> [Aim of the task]: Your answer should be the entries below, reproduced character for character.

[Data items]
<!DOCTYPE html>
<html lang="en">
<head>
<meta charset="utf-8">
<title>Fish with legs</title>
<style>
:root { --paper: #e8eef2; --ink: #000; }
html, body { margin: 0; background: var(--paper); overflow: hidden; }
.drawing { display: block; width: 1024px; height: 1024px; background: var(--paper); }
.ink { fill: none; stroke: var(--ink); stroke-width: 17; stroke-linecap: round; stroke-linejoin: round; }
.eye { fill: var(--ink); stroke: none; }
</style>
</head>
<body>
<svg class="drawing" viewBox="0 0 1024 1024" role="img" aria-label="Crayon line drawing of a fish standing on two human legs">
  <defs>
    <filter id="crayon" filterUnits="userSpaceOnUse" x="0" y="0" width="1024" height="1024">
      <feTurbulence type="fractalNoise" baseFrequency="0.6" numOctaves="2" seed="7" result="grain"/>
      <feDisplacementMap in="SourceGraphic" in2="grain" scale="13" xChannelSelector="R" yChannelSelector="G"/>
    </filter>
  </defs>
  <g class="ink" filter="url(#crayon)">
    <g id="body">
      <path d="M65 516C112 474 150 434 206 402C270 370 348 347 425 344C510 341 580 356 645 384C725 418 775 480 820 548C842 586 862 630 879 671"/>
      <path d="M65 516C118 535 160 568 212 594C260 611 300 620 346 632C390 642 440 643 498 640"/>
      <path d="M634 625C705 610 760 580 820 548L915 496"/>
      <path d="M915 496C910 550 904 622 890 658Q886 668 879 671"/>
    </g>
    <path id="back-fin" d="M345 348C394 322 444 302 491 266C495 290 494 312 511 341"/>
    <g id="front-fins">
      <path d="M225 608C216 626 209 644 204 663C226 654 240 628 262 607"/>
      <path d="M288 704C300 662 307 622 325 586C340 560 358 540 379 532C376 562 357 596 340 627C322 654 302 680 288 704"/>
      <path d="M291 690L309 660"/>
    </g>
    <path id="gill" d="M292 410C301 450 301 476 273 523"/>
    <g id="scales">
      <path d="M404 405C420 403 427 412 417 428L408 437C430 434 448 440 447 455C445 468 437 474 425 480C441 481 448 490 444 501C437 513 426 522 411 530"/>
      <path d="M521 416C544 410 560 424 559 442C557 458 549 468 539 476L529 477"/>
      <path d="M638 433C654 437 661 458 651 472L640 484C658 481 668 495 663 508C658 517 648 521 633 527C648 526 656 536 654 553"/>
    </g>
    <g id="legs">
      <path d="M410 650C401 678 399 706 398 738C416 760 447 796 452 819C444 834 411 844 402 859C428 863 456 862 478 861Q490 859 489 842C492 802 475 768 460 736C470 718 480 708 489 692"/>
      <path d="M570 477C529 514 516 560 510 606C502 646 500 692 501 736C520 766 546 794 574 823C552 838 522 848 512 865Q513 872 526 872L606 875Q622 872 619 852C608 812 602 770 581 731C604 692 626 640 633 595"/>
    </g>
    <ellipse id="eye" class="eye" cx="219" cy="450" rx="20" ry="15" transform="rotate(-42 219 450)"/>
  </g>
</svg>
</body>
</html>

> [Response area]:
<!DOCTYPE html>
<html lang="en">
<head>
<meta charset="utf-8">
<title>Fish with legs</title>
<style>
:root { --paper: #e8eef2; --ink: #000; }
html, body { margin: 0; background: var(--paper); overflow: hidden; }
.drawing { display: block; width: 1024px; height: 1024px; background: var(--paper); }
.ink { fill: none; stroke: var(--ink); stroke-width: 17; stroke-linecap: round; stroke-linejoin: round; }
.eye { fill: var(--ink); stroke: none; }
</style>
</head>
<body>
<svg class="drawing" viewBox="0 0 1024 1024" role="img" aria-label="Crayon line drawing of a fish standing on two human legs">
  <defs>
    <filter id="crayon" filterUnits="userSpaceOnUse" x="0" y="0" width="1024" height="1024">
      <feTurbulence type="fractalNoise" baseFrequency="0.6" numOctaves="2" seed="7" result="grain"/>
      <feDisplacementMap in="SourceGraphic" in2="grain" scale="13" xChannelSelector="R" yChannelSelector="G"/>
    </filter>
  </defs>
  <g class="ink" filter="url(#crayon)">
    <g id="body">
      <path d="M65 516C112 474 150 434 206 402C270 370 348 347 425 344C510 341 580 356 645 384C725 418 775 480 820 548C842 586 862 630 879 671"/>
      <path d="M65 516C118 535 160 568 212 594C260 611 300 620 346 632C390 642 440 643 498 640"/>
      <path d="M634 625C705 610 760 580 820 548L915 496"/>
      <path d="M915 496C910 550 904 622 890 658Q886 668 879 671"/>
    </g>
    <path id="back-fin" d="M345 348C394 322 444 302 491 266C495 290 494 312 511 341"/>
    <g id="front-fins">
      <path d="M225 608C216 626 209 644 204 663C226 654 240 628 262 607"/>
      <path d="M288 704C300 662 307 622 325 586C340 560 358 540 379 532C376 562 357 596 340 627C322 654 302 680 288 704"/>
      <path d="M291 690L309 660"/>
    </g>
    <path id="gill" d="M292 410C301 450 301 476 273 523"/>
    <g id="scales">
      <path d="M404 405C420 403 427 412 417 428L408 437C430 434 448 440 447 455C445 468 437 474 425 480C441 481 448 490 444 501C437 513 426 522 411 530"/>
      <path d="M521 416C544 410 560 424 559 442C557 458 549 468 539 476L529 477"/>
      <path d="M638 433C654 437 661 458 651 472L640 484C658 481 668 495 663 508C658 517 648 521 633 527C648 526 656 536 654 553"/>
    </g>
    <g id="legs">
      <path d="M410 650C401 678 399 706 398 738C416 760 447 796 452 819C444 834 411 844 402 859C428 863 456 862 478 861Q490 859 489 842C492 802 475 768 460 736C470 718 480 708 489 692"/>
      <path d="M570 477C529 514 516 560 510 606C502 646 500 692 501 736C520 766 546 794 574 823C552 838 522 848 512 865Q513 872 526 872L606 875Q622 872 619 852C608 812 602 770 581 731C604 692 626 640 633 595"/>
    </g>
    <ellipse id="eye" class="eye" cx="219" cy="450" rx="20" ry="15" transform="rotate(-42 219 450)"/>
  </g>
</svg>
</body>
</html>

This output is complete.